What is more notable in the bill is what is not included. It does not include any raises for the direct care workforce. These are the people who help our seniors, and those who are disabled to live independently in their homes. They are also those working with our loved ones in our nursing homes and assistant care centers. These folks have formed a group called the Best Life Alliance and has been asking for a modest 4% raise for the last three years. There is also no adjustment to the Medical Assistance spenddown for those who are elderly, blind or disabled requiring their monthly income to be under $790 before they can receive any assistance. There is no increase for families on the Minnesota Family Investment Program or for those with child care expenses. There is also no funding included for local public health grants.

Hubert Humphrey once said that “the moral test of government is how that government treats those who are in the dawn of life, the children; those who are in the twilight of life, the elderly; and those who are in the shadows of life; the sick, the needy and the handicapped.” This bill does not meet that moral test and is woefully inadequate. I voted against its final passage.

Budget Survey

As the committees move the budget omnibus bills into conference committees, new joint House/Senate spending targets will be set.  I would love to hear about your priorities for the state budget and will be leaving my survey open for one more week. Please take a moment to fill it out by ranking the items listed. There is also an open comment box for you to add additional thoughts.

Constituent and Organization Visits
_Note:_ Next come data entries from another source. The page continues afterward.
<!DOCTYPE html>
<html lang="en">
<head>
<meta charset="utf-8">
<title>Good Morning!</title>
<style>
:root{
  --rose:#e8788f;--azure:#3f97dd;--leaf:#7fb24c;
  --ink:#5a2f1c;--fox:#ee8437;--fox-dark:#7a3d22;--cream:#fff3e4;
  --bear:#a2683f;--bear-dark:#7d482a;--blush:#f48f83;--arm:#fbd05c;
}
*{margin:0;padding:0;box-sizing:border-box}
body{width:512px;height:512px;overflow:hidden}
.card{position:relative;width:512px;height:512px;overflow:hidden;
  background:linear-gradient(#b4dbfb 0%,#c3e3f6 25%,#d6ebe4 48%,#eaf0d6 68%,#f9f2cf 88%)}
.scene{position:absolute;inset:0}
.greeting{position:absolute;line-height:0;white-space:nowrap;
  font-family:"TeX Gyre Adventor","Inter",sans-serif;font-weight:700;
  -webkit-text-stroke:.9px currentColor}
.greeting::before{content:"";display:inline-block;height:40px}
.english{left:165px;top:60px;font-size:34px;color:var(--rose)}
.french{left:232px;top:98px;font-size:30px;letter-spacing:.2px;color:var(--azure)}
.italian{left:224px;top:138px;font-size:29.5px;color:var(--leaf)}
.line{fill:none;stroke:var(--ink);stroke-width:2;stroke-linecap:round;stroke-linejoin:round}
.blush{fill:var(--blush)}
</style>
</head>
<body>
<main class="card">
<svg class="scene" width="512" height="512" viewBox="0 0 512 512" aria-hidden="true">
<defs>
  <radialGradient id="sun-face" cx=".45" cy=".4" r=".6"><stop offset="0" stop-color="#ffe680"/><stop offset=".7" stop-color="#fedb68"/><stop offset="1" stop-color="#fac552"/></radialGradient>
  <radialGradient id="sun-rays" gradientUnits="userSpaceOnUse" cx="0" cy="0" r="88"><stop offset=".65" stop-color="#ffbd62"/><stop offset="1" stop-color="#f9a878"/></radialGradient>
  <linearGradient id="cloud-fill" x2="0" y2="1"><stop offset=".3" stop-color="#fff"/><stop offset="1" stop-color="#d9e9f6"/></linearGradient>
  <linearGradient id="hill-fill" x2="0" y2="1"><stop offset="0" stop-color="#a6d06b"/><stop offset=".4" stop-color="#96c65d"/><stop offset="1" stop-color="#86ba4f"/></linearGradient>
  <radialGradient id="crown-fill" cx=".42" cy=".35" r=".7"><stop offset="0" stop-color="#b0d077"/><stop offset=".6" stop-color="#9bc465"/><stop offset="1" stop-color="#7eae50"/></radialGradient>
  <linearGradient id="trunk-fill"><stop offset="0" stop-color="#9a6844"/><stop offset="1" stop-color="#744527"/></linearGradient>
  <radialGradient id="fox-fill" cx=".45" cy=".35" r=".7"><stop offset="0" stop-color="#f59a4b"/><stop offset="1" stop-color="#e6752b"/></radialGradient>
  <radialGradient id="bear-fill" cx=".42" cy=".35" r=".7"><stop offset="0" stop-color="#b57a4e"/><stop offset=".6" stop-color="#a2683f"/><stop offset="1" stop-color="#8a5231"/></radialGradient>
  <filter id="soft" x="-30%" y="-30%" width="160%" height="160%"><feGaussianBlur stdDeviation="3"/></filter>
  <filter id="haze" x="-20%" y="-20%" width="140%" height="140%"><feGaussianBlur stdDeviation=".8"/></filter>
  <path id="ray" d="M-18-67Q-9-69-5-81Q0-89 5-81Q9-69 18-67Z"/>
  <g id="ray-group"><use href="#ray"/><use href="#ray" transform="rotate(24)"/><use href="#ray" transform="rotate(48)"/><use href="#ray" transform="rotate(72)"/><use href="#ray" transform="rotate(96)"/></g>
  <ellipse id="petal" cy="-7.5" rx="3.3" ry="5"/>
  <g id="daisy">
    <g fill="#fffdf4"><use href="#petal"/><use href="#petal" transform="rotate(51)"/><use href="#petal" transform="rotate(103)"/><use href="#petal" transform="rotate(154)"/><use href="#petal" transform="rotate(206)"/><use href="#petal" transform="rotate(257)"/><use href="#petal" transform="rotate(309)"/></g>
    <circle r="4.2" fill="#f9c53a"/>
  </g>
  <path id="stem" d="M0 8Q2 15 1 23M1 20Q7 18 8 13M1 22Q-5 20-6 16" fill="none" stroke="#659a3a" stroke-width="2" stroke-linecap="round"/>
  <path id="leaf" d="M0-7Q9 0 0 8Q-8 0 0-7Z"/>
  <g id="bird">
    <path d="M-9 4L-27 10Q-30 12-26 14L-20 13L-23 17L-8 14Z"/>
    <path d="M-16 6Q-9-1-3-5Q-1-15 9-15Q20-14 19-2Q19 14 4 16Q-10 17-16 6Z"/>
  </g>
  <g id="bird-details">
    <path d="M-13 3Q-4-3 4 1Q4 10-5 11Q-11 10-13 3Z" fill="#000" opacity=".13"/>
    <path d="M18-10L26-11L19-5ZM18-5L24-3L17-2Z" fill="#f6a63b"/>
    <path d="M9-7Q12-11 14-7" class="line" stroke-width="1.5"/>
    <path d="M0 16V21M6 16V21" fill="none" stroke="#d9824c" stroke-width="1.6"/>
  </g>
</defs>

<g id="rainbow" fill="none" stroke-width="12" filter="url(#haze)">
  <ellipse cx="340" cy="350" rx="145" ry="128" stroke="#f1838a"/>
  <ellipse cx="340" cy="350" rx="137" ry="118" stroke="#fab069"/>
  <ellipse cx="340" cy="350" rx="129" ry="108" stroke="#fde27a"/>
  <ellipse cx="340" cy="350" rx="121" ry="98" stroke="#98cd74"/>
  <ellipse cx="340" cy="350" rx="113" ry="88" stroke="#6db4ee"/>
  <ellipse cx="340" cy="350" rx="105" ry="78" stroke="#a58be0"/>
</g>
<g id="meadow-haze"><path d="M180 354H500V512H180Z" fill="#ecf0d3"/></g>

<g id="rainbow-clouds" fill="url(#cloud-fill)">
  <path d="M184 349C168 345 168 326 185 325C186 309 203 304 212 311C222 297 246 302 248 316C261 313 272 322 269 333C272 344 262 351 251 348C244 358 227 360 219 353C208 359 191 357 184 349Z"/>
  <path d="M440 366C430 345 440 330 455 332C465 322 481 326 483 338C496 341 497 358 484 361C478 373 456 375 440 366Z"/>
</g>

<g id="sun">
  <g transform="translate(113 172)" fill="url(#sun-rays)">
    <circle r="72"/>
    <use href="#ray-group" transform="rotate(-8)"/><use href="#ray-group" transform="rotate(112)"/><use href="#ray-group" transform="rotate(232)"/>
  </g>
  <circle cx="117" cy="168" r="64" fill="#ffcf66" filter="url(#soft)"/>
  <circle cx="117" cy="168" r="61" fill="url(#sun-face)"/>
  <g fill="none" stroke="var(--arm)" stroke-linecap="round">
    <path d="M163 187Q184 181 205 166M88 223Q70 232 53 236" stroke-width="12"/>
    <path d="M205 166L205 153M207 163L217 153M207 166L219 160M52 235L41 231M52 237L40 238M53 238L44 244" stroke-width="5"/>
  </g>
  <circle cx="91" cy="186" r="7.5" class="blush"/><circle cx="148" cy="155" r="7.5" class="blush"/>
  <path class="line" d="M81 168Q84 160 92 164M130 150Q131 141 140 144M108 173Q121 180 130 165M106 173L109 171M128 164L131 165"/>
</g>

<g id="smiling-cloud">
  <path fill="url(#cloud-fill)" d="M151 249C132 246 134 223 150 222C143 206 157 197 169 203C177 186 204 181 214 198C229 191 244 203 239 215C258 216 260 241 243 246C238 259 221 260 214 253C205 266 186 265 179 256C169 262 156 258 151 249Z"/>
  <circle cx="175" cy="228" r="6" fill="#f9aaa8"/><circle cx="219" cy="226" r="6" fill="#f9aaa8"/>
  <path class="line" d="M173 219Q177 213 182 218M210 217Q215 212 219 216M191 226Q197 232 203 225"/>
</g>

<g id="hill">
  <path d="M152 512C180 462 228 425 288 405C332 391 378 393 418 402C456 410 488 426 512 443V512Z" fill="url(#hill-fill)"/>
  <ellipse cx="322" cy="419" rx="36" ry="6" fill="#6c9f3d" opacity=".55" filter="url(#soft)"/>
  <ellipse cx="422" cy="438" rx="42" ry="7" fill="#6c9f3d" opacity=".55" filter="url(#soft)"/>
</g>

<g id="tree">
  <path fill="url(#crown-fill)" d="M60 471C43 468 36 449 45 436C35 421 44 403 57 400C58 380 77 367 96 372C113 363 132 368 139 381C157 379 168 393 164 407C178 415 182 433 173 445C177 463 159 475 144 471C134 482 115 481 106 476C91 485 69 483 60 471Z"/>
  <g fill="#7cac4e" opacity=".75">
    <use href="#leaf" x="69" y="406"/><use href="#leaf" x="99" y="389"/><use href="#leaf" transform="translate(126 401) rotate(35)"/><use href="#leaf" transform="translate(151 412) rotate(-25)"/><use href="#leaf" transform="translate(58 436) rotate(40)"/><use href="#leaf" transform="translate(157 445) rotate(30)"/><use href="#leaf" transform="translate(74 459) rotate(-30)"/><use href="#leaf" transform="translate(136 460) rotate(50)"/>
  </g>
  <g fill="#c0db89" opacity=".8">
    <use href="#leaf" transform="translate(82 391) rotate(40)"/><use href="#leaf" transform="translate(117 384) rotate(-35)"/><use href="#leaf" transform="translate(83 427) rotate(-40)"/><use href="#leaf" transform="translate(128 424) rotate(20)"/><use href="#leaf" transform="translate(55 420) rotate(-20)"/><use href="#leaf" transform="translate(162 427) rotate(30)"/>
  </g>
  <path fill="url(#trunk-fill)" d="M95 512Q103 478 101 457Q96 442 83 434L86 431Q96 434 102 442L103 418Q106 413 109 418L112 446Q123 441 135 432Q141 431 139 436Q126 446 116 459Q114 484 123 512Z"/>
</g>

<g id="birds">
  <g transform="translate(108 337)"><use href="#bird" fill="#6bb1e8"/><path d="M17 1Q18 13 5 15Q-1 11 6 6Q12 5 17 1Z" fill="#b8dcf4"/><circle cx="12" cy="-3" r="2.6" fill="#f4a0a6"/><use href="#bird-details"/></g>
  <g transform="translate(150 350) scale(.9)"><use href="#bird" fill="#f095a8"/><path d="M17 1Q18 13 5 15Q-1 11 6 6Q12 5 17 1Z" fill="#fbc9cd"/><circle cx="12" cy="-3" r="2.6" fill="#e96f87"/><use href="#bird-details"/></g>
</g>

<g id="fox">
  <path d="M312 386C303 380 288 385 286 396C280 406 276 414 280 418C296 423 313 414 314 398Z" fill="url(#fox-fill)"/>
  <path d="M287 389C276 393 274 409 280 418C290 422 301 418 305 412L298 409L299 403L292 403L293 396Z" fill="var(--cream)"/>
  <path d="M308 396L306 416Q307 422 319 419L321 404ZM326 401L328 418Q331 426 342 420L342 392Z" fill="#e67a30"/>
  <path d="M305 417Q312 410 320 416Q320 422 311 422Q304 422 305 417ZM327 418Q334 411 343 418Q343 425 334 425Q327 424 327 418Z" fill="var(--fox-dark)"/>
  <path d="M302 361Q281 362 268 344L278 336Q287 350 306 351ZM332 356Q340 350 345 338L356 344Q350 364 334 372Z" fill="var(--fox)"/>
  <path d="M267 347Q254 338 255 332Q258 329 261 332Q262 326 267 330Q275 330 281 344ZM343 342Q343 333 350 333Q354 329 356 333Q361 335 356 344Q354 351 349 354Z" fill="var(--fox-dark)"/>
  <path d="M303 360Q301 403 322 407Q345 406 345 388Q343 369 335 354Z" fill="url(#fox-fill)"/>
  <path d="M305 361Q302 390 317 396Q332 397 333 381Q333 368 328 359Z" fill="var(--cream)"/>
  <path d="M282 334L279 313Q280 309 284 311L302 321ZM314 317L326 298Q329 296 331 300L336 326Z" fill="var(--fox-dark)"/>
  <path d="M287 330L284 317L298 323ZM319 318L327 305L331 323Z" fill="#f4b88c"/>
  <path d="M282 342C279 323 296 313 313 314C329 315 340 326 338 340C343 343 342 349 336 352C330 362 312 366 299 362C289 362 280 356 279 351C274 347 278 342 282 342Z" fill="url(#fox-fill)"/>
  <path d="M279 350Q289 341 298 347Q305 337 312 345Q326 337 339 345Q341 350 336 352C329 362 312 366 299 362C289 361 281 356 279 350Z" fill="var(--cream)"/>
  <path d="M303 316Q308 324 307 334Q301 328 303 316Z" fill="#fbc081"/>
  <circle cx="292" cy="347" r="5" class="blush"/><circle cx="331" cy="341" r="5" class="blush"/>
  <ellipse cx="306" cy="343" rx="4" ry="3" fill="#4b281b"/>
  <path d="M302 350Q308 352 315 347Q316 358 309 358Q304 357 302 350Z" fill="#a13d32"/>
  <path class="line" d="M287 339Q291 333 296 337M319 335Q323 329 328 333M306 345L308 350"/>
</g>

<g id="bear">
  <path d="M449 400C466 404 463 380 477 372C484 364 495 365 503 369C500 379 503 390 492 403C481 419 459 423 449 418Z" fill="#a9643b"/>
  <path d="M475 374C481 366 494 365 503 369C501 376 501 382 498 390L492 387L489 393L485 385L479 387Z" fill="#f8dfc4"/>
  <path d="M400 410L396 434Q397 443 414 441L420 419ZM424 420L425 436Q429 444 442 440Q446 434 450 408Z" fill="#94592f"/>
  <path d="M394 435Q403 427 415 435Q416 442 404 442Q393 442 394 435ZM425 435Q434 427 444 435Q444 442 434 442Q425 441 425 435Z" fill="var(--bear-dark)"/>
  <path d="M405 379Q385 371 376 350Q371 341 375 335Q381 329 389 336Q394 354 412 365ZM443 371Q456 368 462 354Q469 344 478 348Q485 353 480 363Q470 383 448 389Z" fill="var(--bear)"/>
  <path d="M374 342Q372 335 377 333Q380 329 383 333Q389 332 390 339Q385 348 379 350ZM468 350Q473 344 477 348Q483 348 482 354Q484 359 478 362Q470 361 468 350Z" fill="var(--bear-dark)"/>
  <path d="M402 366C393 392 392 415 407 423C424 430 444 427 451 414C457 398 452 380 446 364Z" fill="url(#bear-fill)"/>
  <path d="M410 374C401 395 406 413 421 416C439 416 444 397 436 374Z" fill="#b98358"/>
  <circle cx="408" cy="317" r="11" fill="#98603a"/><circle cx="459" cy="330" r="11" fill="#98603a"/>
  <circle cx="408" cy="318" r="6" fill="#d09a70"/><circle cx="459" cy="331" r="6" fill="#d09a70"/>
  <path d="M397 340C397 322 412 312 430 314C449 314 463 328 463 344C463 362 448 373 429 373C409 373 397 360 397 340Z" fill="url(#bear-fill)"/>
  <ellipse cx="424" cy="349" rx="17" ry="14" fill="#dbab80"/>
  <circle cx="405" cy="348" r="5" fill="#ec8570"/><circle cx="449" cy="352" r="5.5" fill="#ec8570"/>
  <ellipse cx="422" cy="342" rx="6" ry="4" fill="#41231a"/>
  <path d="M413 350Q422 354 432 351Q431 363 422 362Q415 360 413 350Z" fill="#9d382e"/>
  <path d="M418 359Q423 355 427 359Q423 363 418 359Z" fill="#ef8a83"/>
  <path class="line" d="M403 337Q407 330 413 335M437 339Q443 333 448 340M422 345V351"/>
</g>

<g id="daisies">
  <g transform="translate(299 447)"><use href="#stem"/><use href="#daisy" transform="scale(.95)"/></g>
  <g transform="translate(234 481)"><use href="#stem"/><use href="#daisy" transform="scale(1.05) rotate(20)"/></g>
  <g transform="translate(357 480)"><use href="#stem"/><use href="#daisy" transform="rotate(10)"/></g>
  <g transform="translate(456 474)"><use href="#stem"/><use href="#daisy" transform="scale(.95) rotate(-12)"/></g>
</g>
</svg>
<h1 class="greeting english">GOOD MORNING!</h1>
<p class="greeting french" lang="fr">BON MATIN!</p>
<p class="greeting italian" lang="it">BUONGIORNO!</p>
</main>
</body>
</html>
Visits with organizations and constituents have begun to slow down. I met with constituents at the Capitol from MoveForward to discuss housing instability (pictured below), here for youth intervention day and with the Healthy Kids Coalition regarding food access. I also met with some students from Mankato State University, as well as nursing students from Metropolitan State University. One of the highlights of the week was meeting with a group of students from Hopkins High School (pictured below). We were able to visit just before the floor session on Wednesday and we had a great conversation about a variety of topics including education funding.

House Image

House Image

On Monday this week, I joined Leader Melissa Hortman, Representatives Jennifer Schultz, Liz Olson, Mary Murphy, Erin Murphy for a press conference and event at the University of Minnesota-Duluth. We presented the differences between the Republicans’ and Democrats’ plan for funding education from early childhood through higher education. It is very clear that many people across the state of Minnesota feel that the Republican plan falls quite short in meeting the needs of our students.

During the spring recess, I plan on talking with constituents in the district, patients at Methodist hospital and meeting with a group to discuss homelessness and housing issues. My family and I also visited the Glensheen Mansion and the Minnesota Zoo, both of which are great assets to our state and have improvement projects in the Governor’s proposed bonding bill.

As always, please feel free to contact me with questions and issues. E-mail at is the best way to get in touch. If it is urgent or you would like to schedule a meeting, please contact my office by phone at 651-296-9889.

Have a great week!